CHAPEL HILL - Bob Gibbons knows a good finish when he sees it in his Tournament of Champions club basketball event.
While reporters were interviewing guard Tyler Lewis of Team Loaded late Friday night, Gibbons flashed a thumbs-up sign. Lewis had just made the biggest shot of the night to give his team a one-point win over Raising Champions and advance his own legend at the Smith Center.
Lewis is a 5-foot-11 point guard in the Class of 2012 from Lewisville, N.C., who received his first scholarship offer from Virginia Tech when he was just a high school freshman.
His story is well known by now in recruiting circles. Lewis possesses uncommon court sense, vision and passing ability and scores over much, much bigger players in the lane even though he weighs just 157 pounds.
There has been much debate over whether he's big, strong or quick enough to thrive as a high-level Division I point guard. But the staffs at Virginia Tech, Charlotte, Auburn, N.C. State, Wake Forest and Miami all have offered him scholarships as his stature has grown.
Figuratively, at least, he grew a little taller Friday night. His team was supposed to be holding the ball for a last shot with the score tied when teammate Andrew White inexplicably tried an off-balance 15-footer with 25 seconds remaining.
Raising Champions grabbed the ball and raced to the other end for a layup to take the lead. Lewis took the inbounds pass and rushed up the court himself. He dribbled left and fired a fadeaway 3-pointer through the net with six seconds remaining.
His father, Rick Lewis, jumped to his feet.
"Yes," he shouted.
Lewis finished with 24 points and a game-winning shot to his credit.
"It's the size of the heart [that matters]," Lewis said. "I don't think anybody comes out and plays with more heart than I do."
One of Lewis' teammates has the opposite problem. Adjehi Baru is 6-foot-10 with impressive athletic ability, but still is developing his skills.
Baru helped spark Team Loaded's second-half comeback, displaying a surprisingly soft jumper inside eight feet. He came to the United States from the Ivory Coast a little more than a year ago with one long-term goal in mind.
He wants to play professional basketball some day. He said colleges have contacted them, but he doesn't want to discuss which ones because he wants to focus all his attention on his school work and improving his basketball skills.
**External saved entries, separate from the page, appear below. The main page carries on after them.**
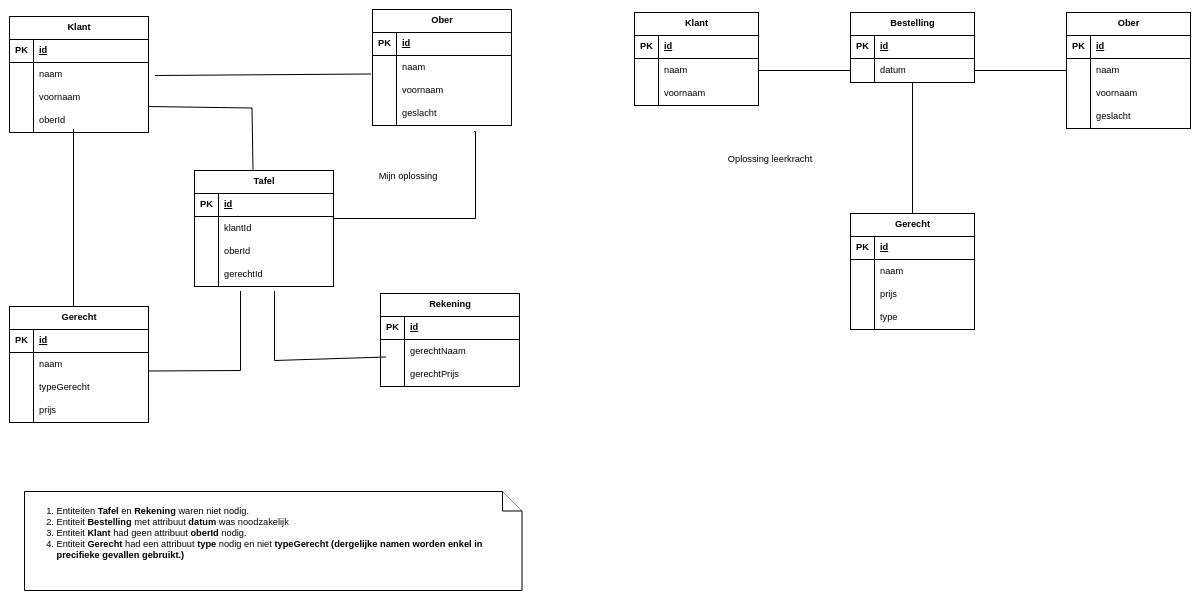
<!DOCTYPE html>
<html lang="nl">
<head>
<meta charset="utf-8">
<title>Entiteiten restaurant</title>
<style>
:root { --ink: #000; --paper: #fff; --row: 23px; }
* { box-sizing: border-box; margin: 0; padding: 0; }
body { width: 1200px; height: 600px; overflow: hidden; background: var(--paper); }
.diagram {
  position: relative; width: 1200px; height: 600px; overflow: hidden;
  background: var(--paper); color: var(--ink);
  font: 9.28px/1.2 "Liberation Sans", Arial, sans-serif;
}
.entity {
  position: absolute; left: var(--x); top: var(--y); width: 140px;
  display: flex; flex-direction: column;
  border: 1px solid var(--ink); background: var(--paper);
}
.entity.narrow { width: 125px; }
.entity h2 {
  height: var(--row); display: flex; align-items: center; justify-content: center;
  font-size: inherit; border-bottom: 1px solid var(--ink);
}
.entity ul { list-style: none; }
.entity li { height: var(--row); display: flex; align-items: center; padding-left: 29px; position: relative; }
.entity li::before {
  content: ""; position: absolute; left: 0; top: 0; width: 23px; height: 100%;
  display: flex; align-items: center; justify-content: center;
  border-right: 1px solid var(--ink);
}
.entity .key { font-weight: bold; text-decoration: underline; border-bottom: 1px solid var(--ink); }
.entity .key::before { content: "PK"; }
.lines { position: absolute; left: 0; top: 0; fill: none; stroke: var(--ink); stroke-width: 1; }
.caption { position: absolute; left: var(--x); top: var(--y); white-space: nowrap; transform: translateX(-50%); }
.note { position: absolute; left: 24px; top: 491px; width: 499px; height: 100px; }
.note svg { position: absolute; left: 0; top: 0; fill: var(--paper); stroke: var(--ink); }
.note ol { position: relative; padding: 15px 30px 0 32.5px; line-height: 11.1px; }
</style>
</head>
<body>
<main class="diagram">
  <section class="entity" style="--x:9px;--y:16px">
    <h2>Klant</h2>
    <ul><li class="key">id</li><li>naam</li><li>voornaam</li><li>oberId</li></ul>
  </section>
  <section class="entity" style="--x:372px;--y:9px">
    <h2>Ober</h2>
    <ul><li class="key">id</li><li>naam</li><li>voornaam</li><li>geslacht</li></ul>
  </section>
  <section class="entity" style="--x:194px;--y:170px">
    <h2>Tafel</h2>
    <ul><li class="key">id</li><li>klantId</li><li>oberId</li><li>gerechtId</li></ul>
  </section>
  <section class="entity" style="--x:9px;--y:306px">
    <h2>Gerecht</h2>
    <ul><li class="key">id</li><li>naam</li><li>typeGerecht</li><li>prijs</li></ul>
  </section>
  <section class="entity" style="--x:380px;--y:293px">
    <h2>Rekening</h2>
    <ul><li class="key">id</li><li>gerechtNaam</li><li>gerechtPrijs</li></ul>
  </section>
  <p class="caption" style="--x:408px;--y:171px">Mijn oplossing</p>

  <section class="entity narrow" style="--x:634px;--y:12px">
    <h2>Klant</h2>
    <ul><li class="key">id</li><li>naam</li><li>voornaam</li></ul>
  </section>
  <section class="entity narrow" style="--x:850px;--y:12px">
    <h2>Bestelling</h2>
    <ul><li class="key">id</li><li>datum</li></ul>
  </section>
  <section class="entity narrow" style="--x:1066px;--y:12px">
    <h2>Ober</h2>
    <ul><li class="key">id</li><li>naam</li><li>voornaam</li><li>geslacht</li></ul>
  </section>
  <section class="entity narrow" style="--x:850px;--y:213px">
    <h2>Gerecht</h2>
    <ul><li class="key">id</li><li>naam</li><li>prijs</li><li>type</li></ul>
  </section>
  <p class="caption" style="--x:770px;--y:154px">Oplossing leerkracht</p>

  <svg class="lines" width="1200" height="600" viewBox="0 0 1200 600" aria-hidden="true">
    <line x1="155" y1="75.5" x2="371" y2="74"/>
    <polyline points="148,106.5 252,108 253,171"/>
    <line x1="73.5" y1="129" x2="73.5" y2="306"/>
    <polyline points="474,131.5 475.5,131.5 475.5,218.5 333.5,218.5 333.5,224"/>
    <polyline points="240.5,291 240.5,370.5 148,371"/>
    <polyline points="274.5,291 274.5,360.5 386,357"/>
    <line x1="758" y1="70.5" x2="851" y2="70.5"/>
    <line x1="974" y1="70.5" x2="1067" y2="70.5"/>
    <line x1="912.5" y1="82" x2="912.5" y2="213"/>
  </svg>

  <aside class="note">
    <svg width="499" height="100" viewBox="0 0 499 100" aria-hidden="true">
      <polygon points="0.5,0.5 478.5,0.5 498,20 498,99.5 0.5,99.5"/>
      <polyline points="478.5,0.5 478.5,20 498,20"/>
    </svg>
    <ol>
      <li>Entiteiten <b>Tafel</b> en <b>Rekening</b> waren niet nodig.</li>
      <li>Entiteit <b>Bestelling</b> met attribuut <b>datum</b> was noodzakelijk</li>
      <li>Entiteit <b>Klant</b> had geen attribuut <b>oberId</b> nodig.</li>
      <li>Entiteit <b>Gerecht</b> had een attribuut <b>type</b> nodig en niet <b>typeGerecht (dergelijke namen worden enkel in precifieke gevallen gebruikt.)</b></li>
    </ol>
  </aside>
</main>
</body>
</html>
With his size and ability, this Richmond, Va., resident will be worth keeping tabs on.
Another player who emerged Friday night was Class of 2012 forward Montrezl Harrell of Tarboro. With the media gathered to watch highly recruited J.P. Tokoto of Wisconsin, Harrell stole the show in a 16-and-under game with 29 points (to Tokoto's 15), including a couple rim-rattling dunks and two 3-pointers.
He said Clemson, South Carolina, Virginia and Virginia Tech have offered scholarships. If he keeps playing this way, other schools will be offering, too.
Stay tuned for more updates from the Tournament of Champions throughout the weekend.